Minimum pricing better than tax?

MINIMUM unit pricing or alcohol-content taxation would reduce inequalities in health more than increasing alcohol duty under the current tax system or increasing VAT on alcohol, a new report has claimed.
The Sheffield University Alcohol Research Group report appears to support the Scottish Government’s policy of minimum unit pricing, after the European Court of Justice ruled it may be unlawful if other methods like tax could be used.
The research, published last month suggested both minimum pricing and a tax based on alcohol strength would have large impacts on harmful drinking across all socioeconomic groups while having minimal effects on those drinking in moderation.
But the Scotch Whisky Association, which has challenged Scottish Parliamentary legislation in Scottish and European courts continues to oppose MUP.
David Frost, Scotch Whisky Association chief executive, said: “The ruling from the Court of Justice of the European Union was clear that minimum unit pricing of alcohol is illegal if there are other less trade restrictive measures available that can achieve the same aims.

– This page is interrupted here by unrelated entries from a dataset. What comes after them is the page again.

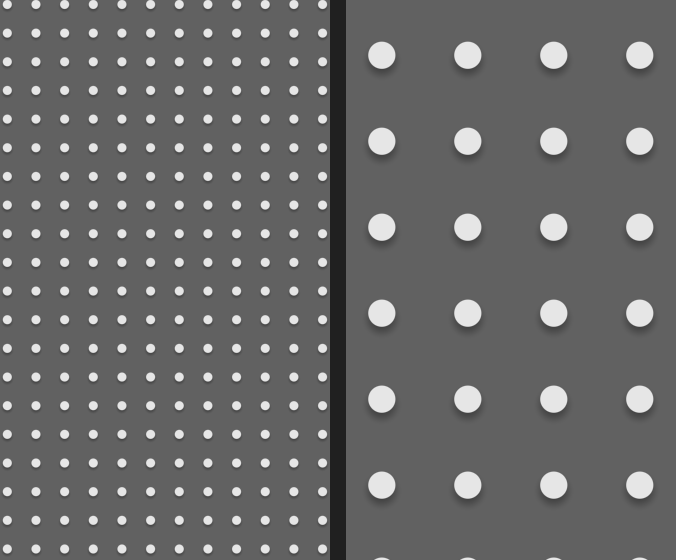
Left, the full canvas; right, a detail of the centre.
Write a Shadertoy shader that draws this pattern.

```glsl
// Square grid of pale round dots with soft drop shadows on flat grey.

const float ROWS_PER_HEIGHT = 19.54;            // grid cells per canvas height
const vec2  FIRST_DOT = vec2(0.255, 0.156);     // first centre from top left, in cells
const float DOT_RADIUS = 0.158;                 // in cells
const vec2  SHADOW_OFFSET = vec2(0.0, 0.065);   // downwards, in cells
const float SHADOW_BLUR = 0.085;                // half width of the soft rim, in cells
const float SHADOW_STRENGTH = 0.32;
const vec3  GROUND_COLOR = vec3(0.380);
const vec3  DOT_COLOR = vec3(0.902);

float circleDistance(vec2 p, float radius) {
    return length(p) - radius;
}

// Coverage of a shape whose edge fades over +-softness.
float coverage(float dist, float softness) {
    return 1.0 - smoothstep(-softness, softness, dist);
}

void mainImage(out vec4 fragColor, in vec2 fragCoord) {
    // Grid coordinates, measured from the top left with y pointing down
    vec2 fromTop = vec2(fragCoord.x, iResolution.y - fragCoord.y);
    vec2 grid = fromTop / iResolution.y * ROWS_PER_HEIGHT;
    float pixel = ROWS_PER_HEIGHT / iResolution.y;

    // Position relative to the nearest dot centre
    vec2 cell = fract(grid - FIRST_DOT + 0.5) - 0.5;

    // Shadow below, dot on top
    float shadow = coverage(circleDistance(cell - SHADOW_OFFSET, DOT_RADIUS),
                            max(SHADOW_BLUR, pixel));
    float dot_ = coverage(circleDistance(cell, DOT_RADIUS), 0.75 * pixel);

    vec3 color = GROUND_COLOR * (1.0 - SHADOW_STRENGTH * shadow);
    color = mix(color, DOT_COLOR, dot_);
    fragColor = vec4(color, 1.0);
}
```
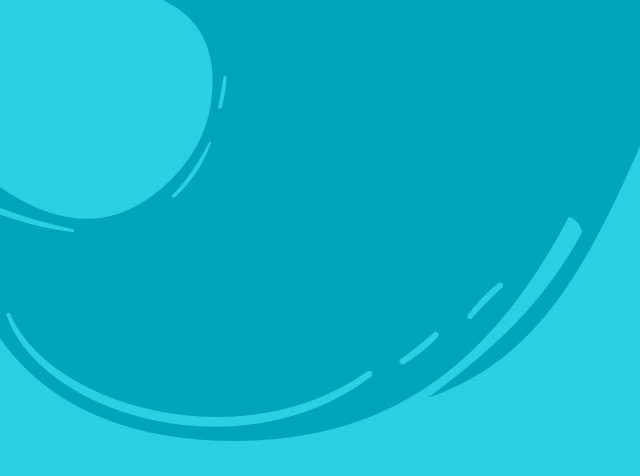
Write a Shadertoy shader that draws this background.

```glsl
// Flat two-tone abstract: a deep teal bowl over bright cyan ground, with a
// rounded cyan blob at the upper left and tapered highlight strokes.
// Region edges are cubic graphs; strokes are distances to cubic curves.

const vec3 TEAL = vec3(0.0, 0.64, 0.725);
const vec3 CYAN = vec3(0.17, 0.81, 0.89);
const vec2 GRID = vec2(768.0, 570.0);      // design units across the canvas
const vec2 CAP_CENTER = vec2(674.0, 287.0);
const float CAP_RADIUS = 25.0;
const float BOWL_LOW_X = 280.0;            // lowest point of the bowl
const float FORK_X = 514.0;                // where the streak leaves the ground
const float BLOB_SIDE_Y = 473.0;           // widest point of the blob
const int STROKE_STEPS = 28;
const int SOLVE_STEPS = 14;

vec2 cubic(vec2 a, vec2 b, vec2 c, vec2 d, float t) {
    float s = 1.0 - t;
    return s * s * s * a + 3.0 * s * s * t * b + 3.0 * s * t * t * c + t * t * t * d;
}

// Signed distance to a cubic graph, negative below; its ends extend as tangents.
float graphEdge(vec2 p, vec2 a, vec2 b, vec2 c, vec2 d) {
    float lo = 0.0, hi = 1.0;
    for (int i = 0; i < SOLVE_STEPS; i++) {
        float mid = 0.5 * (lo + hi);
        if (cubic(a, b, c, d, mid).x < p.x) lo = mid; else hi = mid;
    }
    float t = 0.5 * (lo + hi), s = 1.0 - t;
    vec2 tangent = s * s * (b - a) + 2.0 * s * t * (c - b) + t * t * (d - c);
    float slope = tangent.y / tangent.x;
    vec2 offset = p - cubic(a, b, c, d, t);
    return (offset.y - slope * offset.x) / sqrt(1.0 + slope * slope);
}

// Round-ended stroke; width holds half-widths at start and end, then the bulge.
float stroke(vec2 p, vec2 a, vec2 b, vec2 c, vec2 d, vec3 width) {
    float nearest = 1e5;
    vec2 from = a;
    for (int i = 1; i <= STROKE_STEPS; i++) {
        float t = float(i) / float(STROKE_STEPS);
        vec2 to = cubic(a, b, c, d, t);
        vec2 along = to - from;
        float h = clamp(dot(p - from, along) / dot(along, along), 0.0, 1.0);
        float u = t - (1.0 - h) / float(STROKE_STEPS);
        float halfWidth = mix(width.x, width.y, u) + width.z * 4.0 * u * (1.0 - u);
        nearest = min(nearest, length(p - from - along * h) - halfWidth);
        from = to;
    }
    return nearest;
}

// Short stroke bent through one control point.
float dash(vec2 p, vec2 a, vec2 bend, vec2 d, vec3 width) {
    return stroke(p, a, mix(a, bend, 2.0 / 3.0), mix(d, bend, 2.0 / 3.0), d, width);
}

// Ground below the bowl, with the capped streak rising from its right side.
float groundShape(vec2 p) {
    float bowl = p.x < BOWL_LOW_X
        ? graphEdge(p, vec2(0, 165), vec2(63, 75), vec2(170, 42), vec2(280, 42))
        : graphEdge(p, vec2(280, 42), vec2(470, 42), vec2(590, 135), vec2(683, 311));
    float outer = graphEdge(p, vec2(514, 94), vec2(640, 137), vec2(700, 240), vec2(768, 395));
    float streakSide = graphEdge(p, vec2(514, 94), vec2(590, 151), vec2(650, 203), vec2(698, 291));
    vec2 toCap = p - CAP_CENTER;
    float cap = min(length(toCap) - CAP_RADIUS, dot(toCap, vec2(0.6, 0.8)));
    float streak = max(max(bowl, -streakSide), cap);
    return min(p.x < FORK_X ? bowl : outer, streak);
}

// Convex blob: a bottom edge over x meets a right edge over y.
float blobShape(vec2 p) {
    float bottom = graphEdge(p, vec2(0, 346), vec2(60, 305), vec2(130, 285), vec2(200, 350));
    float side = p.y < BLOB_SIDE_Y
        ? graphEdge(p.yx, vec2(350, 200), vec2(388, 241), vec2(430, 255), vec2(473, 255))
        : graphEdge(p.yx, vec2(473, 255), vec2(516, 255), vec2(550, 238), vec2(570, 195));
    return max(-bottom, side);
}

float highlights(vec2 p) {
    // Long sweep and dashes inside the bowl
    float d = stroke(p, vec2(10, 193), vec2(55, 78), vec2(290, 10), vec2(443, 122), vec3(2.3, 3.8, 2.8));
    d = min(d, dash(p, vec2(483, 137), vec2(504, 151), vec2(523, 169), vec3(3.6, 3.6, 0.4)));
    d = min(d, dash(p, vec2(564, 191), vec2(581, 212), vec2(600, 228), vec3(3.2, 3.6, 0.4)));
    // Thin accents around the blob
    d = min(d, dash(p, vec2(270, 477), vec2(268, 459), vec2(264, 442), vec3(2.0, 2.2, 0.2)));
    d = min(d, dash(p, vec2(252, 399), vec2(234, 359), vec2(208, 335), vec3(1.3, 1.9, 0.9)));
    return min(d, dash(p, vec2(-10, 321), vec2(38, 302), vec2(87, 294), vec3(3.7, 1.8, 0.5)));
}

void mainImage(out vec4 fragColor, in vec2 fragCoord) {
    vec2 p = fragCoord / iResolution.xy * GRID;
    float pixel = GRID.y / iResolution.y;
    float d = min(min(groundShape(p), blobShape(p)), highlights(p));
    float coverage = clamp(0.5 - d / pixel, 0.0, 1.0);
    fragColor = vec4(mix(TEAL, CYAN, coverage), 1.0);
}
```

The court made it clear that it believes taxation is such an alternative, which the Sheffield research confirms when looking at different tax options.
“In Scotland, measures already in place to tackle misuse seem to be working. Alcohol-related death rates, including deaths from alcoholic liver disease, have declined 32% from a peak in 2003.”